[PROBLEM TO WORK ON]:
Wherever "body" occurs in the entries, copy the line that holds it.

[RECORDS FOR THE TASK]:
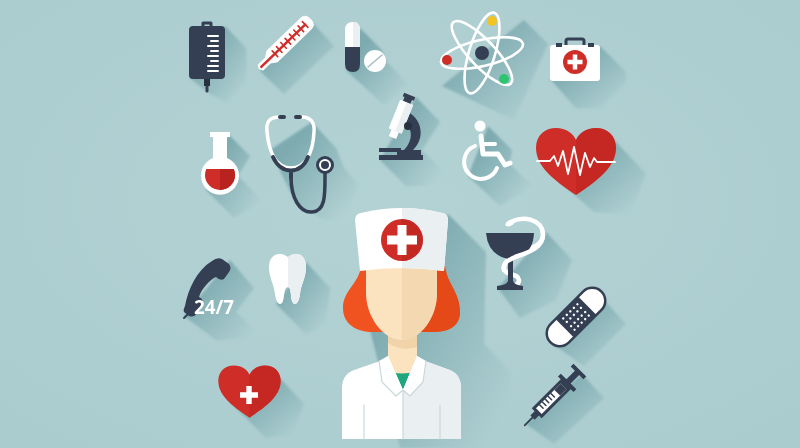
<!DOCTYPE html>
<html lang="en">
<head>
<meta charset="utf-8">
<title>Medical icons</title>
<style>
:root{--sky:#afcfd1;--sky-light:#b3d2d4;--navy:#343f53;--navy-deep:#28313f;--red:#cf2d27;--red-deep:#b9231f;--white:#fff;--pale:#eaf0f1;--hair:#f0531f;--hair-deep:#dd4413;--skin:#fbe3c0;--skin-deep:#f1d3a9;--green:#1fa67f;--yellow:#f3c223;--mint:#2fc46f;--shade:#5f959c}
html,body{margin:0;width:800px;height:448px;overflow:hidden;background:var(--sky)}
svg{display:block}
.navy{fill:var(--navy)}.white{fill:var(--white)}.red{fill:var(--red)}.pale{fill:var(--pale)}
.line{fill:none;stroke-linecap:round;stroke-linejoin:round}
.on-white{stroke:var(--white)}.on-navy{stroke:var(--navy)}.on-red{stroke:var(--red)}
.shadows{fill:url(#long-shadow)}
.hours{font:700 20px "Noto Sans","Open Sans",sans-serif;fill:var(--white)}
</style>
</head>
<body>
<svg width="800" height="448" viewBox="0 0 800 448" role="img" aria-label="Nurse surrounded by medical icons">
<defs>
<radialGradient id="backdrop" cx=".5" cy=".45" r=".7"><stop offset="0" stop-color="var(--sky-light)"/><stop offset="1" stop-color="#abcccf"/></radialGradient>
<linearGradient id="long-shadow" x1=".1" y1=".1" x2=".9" y2=".9"><stop offset=".2" stop-color="var(--shade)" stop-opacity=".62"/><stop offset="1" stop-color="var(--shade)" stop-opacity="0"/></linearGradient>
<filter id="soft" x="-10%" y="-10%" width="120%" height="120%"><feGaussianBlur stdDeviation="1"/></filter>
<path id="heart" d="M0 33C-16 22-40 7-40-14C-40-27-31-34-20-34C-10-34-3-29 0-22C3-29 10-34 20-34C31-34 40-27 40-14C40 7 16 22 0 33Z"/>
<path id="heart-half" d="M0 33V-22C3-29 10-34 20-34C31-34 40-27 40-14C40 7 16 22 0 33Z"/>
<path id="cross" d="M-3-10H3V-3H10V3H3V10H-3V3H-10V-3H-3Z"/>
<clipPath id="flask-bulb"><circle cx="220" cy="175" r="15"/></clipPath>
<clipPath id="bandage-shape"><rect x="-36" y="-13" width="72" height="26" rx="13"/></clipPath>
</defs>

<rect width="800" height="448" fill="url(#backdrop)"/>

<g class="shadows" filter="url(#soft)">
<path d="M225 26L246 48V82L226 102L207 92L190 78Z"/>
<path d="M312 22L334 46L284 94L260 71Z"/>
<path d="M360 28L382 50L386 61L408 85L384 105L346 70Z"/>
<path d="M524 20L548 44L514 120L442 86Z"/>
<path d="M600 46L626 72V82L600 108H576L551 80Z"/>
<path d="M228 134L250 156L238 176L262 200L234 218L206 190Z"/>
<path d="M312 122L336 148L344 168L358 184L346 220H324L296 204L270 150Z"/>
<path d="M416 97L440 122L422 150L448 176L424 186H406L380 160Z"/>
<path d="M488 126L512 150L510 164L532 186L500 206L468 176Z"/>
<path d="M614 140L646 174L630 214L594 212L560 182Z"/>
<path d="M546 232L572 260L556 300L520 318L498 288Z"/>
<path d="M230 260L254 288L236 312L262 338L216 340L184 316Z"/>
<path d="M306 262L330 288L326 324L306 334L276 304Z"/>
<path d="M448 214L486 252L484 344L510 372V448H400L370 330Z"/>
<path d="M280 378L304 404L292 434L266 438L230 402Z"/>
<path d="M602 298L626 324L584 366L550 342Z"/>
<path d="M582 374L604 398L554 444L526 424Z"/>
</g>

<g id="drip-bag">
<path class="line on-navy" stroke-width="3" d="M203 27V23H211V27M207 79V91"/>
<rect class="navy" x="189" y="26" width="36" height="53" rx="4"/>
<rect x="204" y="79" width="6" height="7" fill="var(--navy-deep)"/>
<path class="line on-white" stroke-width="2" d="M208 36H218M211 41H218M208 46H218M211 51H218M208 56H218M211 61H218M208 66H218M208 71H218"/>
</g>

<g id="thermometer" transform="translate(285 44) rotate(-44)">
<path class="white" d="M-34-4H-24L-18-8H29Q36-8 36 0Q36 8 29 8H-18L-24 4H-34Q-38 0-34-4Z"/>
<path class="line on-red" stroke-width="2.5" d="M-33 0H28"/>
<path class="line on-red" stroke-width="1.6" d="M-14-4V4M-8-4V4M-2-4V4M4-4V4M10-4V4M16-4V4M22-4V4M28-4V4"/>
</g>

<g id="pills">
<path class="white" d="M345 47V30Q345 22 353 22Q360 22 360 30V47Z"/>
<path class="pale" d="M353 22Q360 22 360 30V47H353Z"/>
<path class="navy" d="M345 47H360V64Q360 72 353 72Q345 72 345 64Z"/>
<circle class="white" cx="375" cy="61" r="11"/>
<path class="line" stroke="#a9bcc2" stroke-width="1.5" d="M368 67L382 55"/>
</g>

<g id="atom">
<g class="line on-white" stroke-width="2.6">
<ellipse cx="482" cy="53" rx="42" ry="13" transform="rotate(-13 482 53)"/>
<ellipse cx="482" cy="53" rx="42" ry="13" transform="rotate(47 482 53)"/>
<ellipse cx="482" cy="53" rx="42" ry="13" transform="rotate(107 482 53)"/>
</g>
<circle class="navy" cx="482" cy="53" r="7"/>
<circle class="red" cx="447" cy="60" r="5"/>
<circle cx="492" cy="21" r="5" fill="var(--yellow)"/>
<circle cx="504" cy="79" r="5" fill="var(--mint)"/>
</g>

<g id="first-aid-kit">
<path class="line on-navy" stroke-width="3" d="M566 45V41Q566 39 568 39H582Q584 39 584 41V45"/>
<rect class="white" x="550" y="45" width="50" height="36" rx="3"/>
<path class="navy" d="M556 43H562V47H556ZM588 43H594V47H588Z"/>
<circle class="red" cx="575" cy="62" r="12"/>
<use href="#cross" class="white" transform="translate(575 62) scale(.75)"/>
</g>

<g id="flask">
<path class="white" d="M210 132H230V137H227V158A19 19 0 1 1 213 158V137H210Z"/>
<rect class="red" x="204" y="169" width="32" height="22" clip-path="url(#flask-bulb)"/>
<rect x="220" y="169" width="16" height="22" fill="var(--red-deep)" clip-path="url(#flask-bulb)"/>
</g>

<g id="stethoscope" class="line">
<path class="on-navy" stroke-width="3.5" d="M291 177C291 198 300 213 312 212C326 211 325 194 325 172"/>
<path class="on-white" stroke-width="3.5" d="M280 117C269 117 266 122 267 132C269 152 276 168 291 168C306 168 313 152 314 132C315 122 310 116 300 117"/>
<path class="on-navy" stroke-width="4" d="M273 157C281 175 301 175 308 157M291 171V178M280 117H284M300 117H296"/>
<circle class="on-navy" cx="325" cy="165" r="7.5" stroke-width="3" fill="var(--white)"/>
<circle class="navy" cx="325" cy="165" r="4"/>
</g>

<g id="microscope">
<path class="navy" d="M408 112C424 121 424 140 413 150H421V155H423V160H379V155H397V150H404C413 141 414 127 402 122Z"/>
<path class="navy" d="M379 148H401V152H379Z"/>
<g transform="translate(400 119) rotate(22)">
<rect class="white" x="-7" y="-18" width="14" height="31" rx="1"/>
<rect class="pale" x="0" y="-18" width="7" height="31"/>
<path class="navy" d="M-6-26H6V-22H4V-18H-4V-22H-6Z"/>
<path class="white" d="M-4 13H4V20H-4Z"/>
</g>
<circle cx="408" cy="126" r="4" fill="var(--navy-deep)"/>
</g>

<g id="wheelchair" class="line on-white" stroke-width="4">
<circle class="white" cx="480" cy="126" r="5.5" stroke="none"/>
<path stroke-width="5" d="M481 136L483 154H498L505 165L510 163"/>
<path d="M482 144H495M475 146A17 17 0 1 0 497 168"/>
</g>

<g id="heartbeat">
<use href="#heart" class="red" x="576" y="162"/>
<use href="#heart-half" fill="var(--red-deep)" opacity=".45" x="576" y="162"/>
<path class="line on-white" stroke-width="1.8" d="M537 161H550L554 156L558 166L563 151L568 174L574 147L580 175L585 153L590 167L594 158L597 162H615"/>
</g>

<g id="pharmacy-bowl">
<path class="line on-white" stroke-width="4.5" d="M510 223C520 215 543 218 543 235C543 252 506 251 504 267C503 276 518 272 519 280C519 285 514 286 510 287"/>
<path class="navy" d="M486 233H534Q533 255 513 259V281Q514 285 523 286V290H497V286Q507 285 508 281V259Q488 255 486 233Z"/>
<path class="line on-white" stroke-width="4.5" d="M543 235C543 247 530 252 518 256C509 259 502 264 504 270"/>
<ellipse class="white" cx="510" cy="223" rx="5" ry="3" transform="rotate(-30 510 223)"/>
</g>

<g id="hotline">
<path class="navy" d="M212 261Q217 257 222 259L229 264Q232 268 229 272L224 279Q220 281 216 277C211 279 201 289 199 297Q204 299 202 304L197 313Q194 318 189 316L184 312Q183 310 185 306C188 289 197 270 212 261Z"/>
<path class="line on-navy" stroke-width="2" d="M188 314L184 318"/>
<text class="hours" x="194" y="314" textLength="40" lengthAdjust="spacingAndGlyphs">24/7</text>
</g>

<g id="tooth">
<path class="white" d="M288 257C296 251 306 254 306 267C306 278 301 284 300 294C299 302 296 306 293 303C290 299 292 288 288 287C283 288 285 299 282 303C279 306 276 302 275 294C274 284 269 278 269 267C269 254 280 251 288 257Z"/>
<path class="pale" d="M288 257C296 251 306 254 306 267C306 278 301 284 300 294C299 302 296 306 293 303C290 299 292 288 288 287Z"/>
</g>

<g id="heart-care">
<use href="#heart" class="red" transform="translate(249.500 392) scale(.78)"/>
<use href="#heart-half" fill="var(--red-deep)" opacity=".45" transform="translate(249.500 392) scale(.78)"/>
<use href="#cross" class="white" transform="translate(249 395) scale(.9)"/>
</g>

<g id="bandage" transform="translate(576 317) rotate(-45)">
<rect class="white" x="-36" y="-13" width="72" height="26" rx="13"/>
<path class="navy" d="M-16-13H16V13H-16Z" clip-path="url(#bandage-shape)"/>
<path class="line on-white" stroke-width="2.4" stroke-dasharray="0 5" d="M-10-8H12M-10-3H12M-10 3H12M-10 8H12"/>
<rect class="line on-navy" x="-36" y="-13" width="72" height="26" rx="13" stroke-width="2.5"/>
</g>

<g id="syringe" transform="translate(553 397) rotate(-45)">
<path class="line on-navy" stroke-width="1.8" d="M-40 0H-24"/>
<path class="navy" d="M-29-3H-23V-7H18V-11H22V-3H34V-9H38V9H34V3H22V11H18V7H-23V3H-29Z"/>
<rect class="white" x="-20" y="-4" width="35" height="8"/>
<rect class="navy" x="6" y="-4" width="9" height="8"/>
<path class="line on-navy" stroke-width="1.5" d="M-15-4V1M-11-4V1M-7-4V1M-3-4V1M1-4V1"/>
</g>

<g id="nurse">
<path fill="var(--hair)" d="M361 266H445C447 284 460 292 460 312C460 328 446 333 428 332H376C358 333 343 325 343 308C343 290 359 284 361 266Z"/>
<path fill="var(--hair-deep)" d="M402 266H445C447 284 460 292 460 312C460 328 446 333 428 332H402Z" opacity=".6"/>
<path fill="var(--skin)" d="M388 325H417V362L402 390L388 362Z"/>
<path fill="var(--skin-deep)" d="M388 333Q402 345 417 333V347Q402 352 388 343Z"/>
<path fill="var(--skin)" d="M366 266H437V293C437 318 420 340 402 340C384 340 366 318 366 293Z"/>
<path fill="var(--skin-deep)" d="M402 266H437V293C437 318 420 340 402 340Z" opacity=".65"/>
<path fill="var(--green)" d="M384 370Q402 377 419 370L402 393Z"/>
<path class="white" d="M342 439V388Q342 373 357 369L380 361L388 356L403 390L417 356L425 361L447 369Q461 373 461 388V439Z"/>
<path class="pale" d="M403 390L417 356L425 361L447 369Q461 373 461 388V439H403Z"/>
<path class="white" d="M388 356L403 390L396 396L382 382L379 361ZM417 356L403 390L410 396L423 382L426 361Z"/>
<path class="line" stroke="#c9d8db" stroke-width="1.2" d="M379 361L382 382L396 396L403 390L410 396L423 382L426 361M403 390V439M364 439V405M440 439V405"/>
<path class="white" d="M355 220Q355 214 361 213Q402 203 442 213Q448 214 448 220L444 271Q402 265 360 271Z"/>
<path class="pale" d="M402 208Q423 208 442 213Q448 214 448 220L444 271Q423 268 402 268Z"/>
<circle class="red" cx="402" cy="240" r="21"/>
<path fill="var(--red-deep)" d="M402 219A21 21 0 0 1 402 261Z" opacity=".5"/>
<use href="#cross" class="white" transform="translate(402 240) scale(1.500)"/>
</g>
</svg>
</body>
</html>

[RESPONSE TO THE EXERCISE]:
html,body{margin:0;width:800px;height:448px;overflow:hidden;background:var(--sky)}
<body>
</body>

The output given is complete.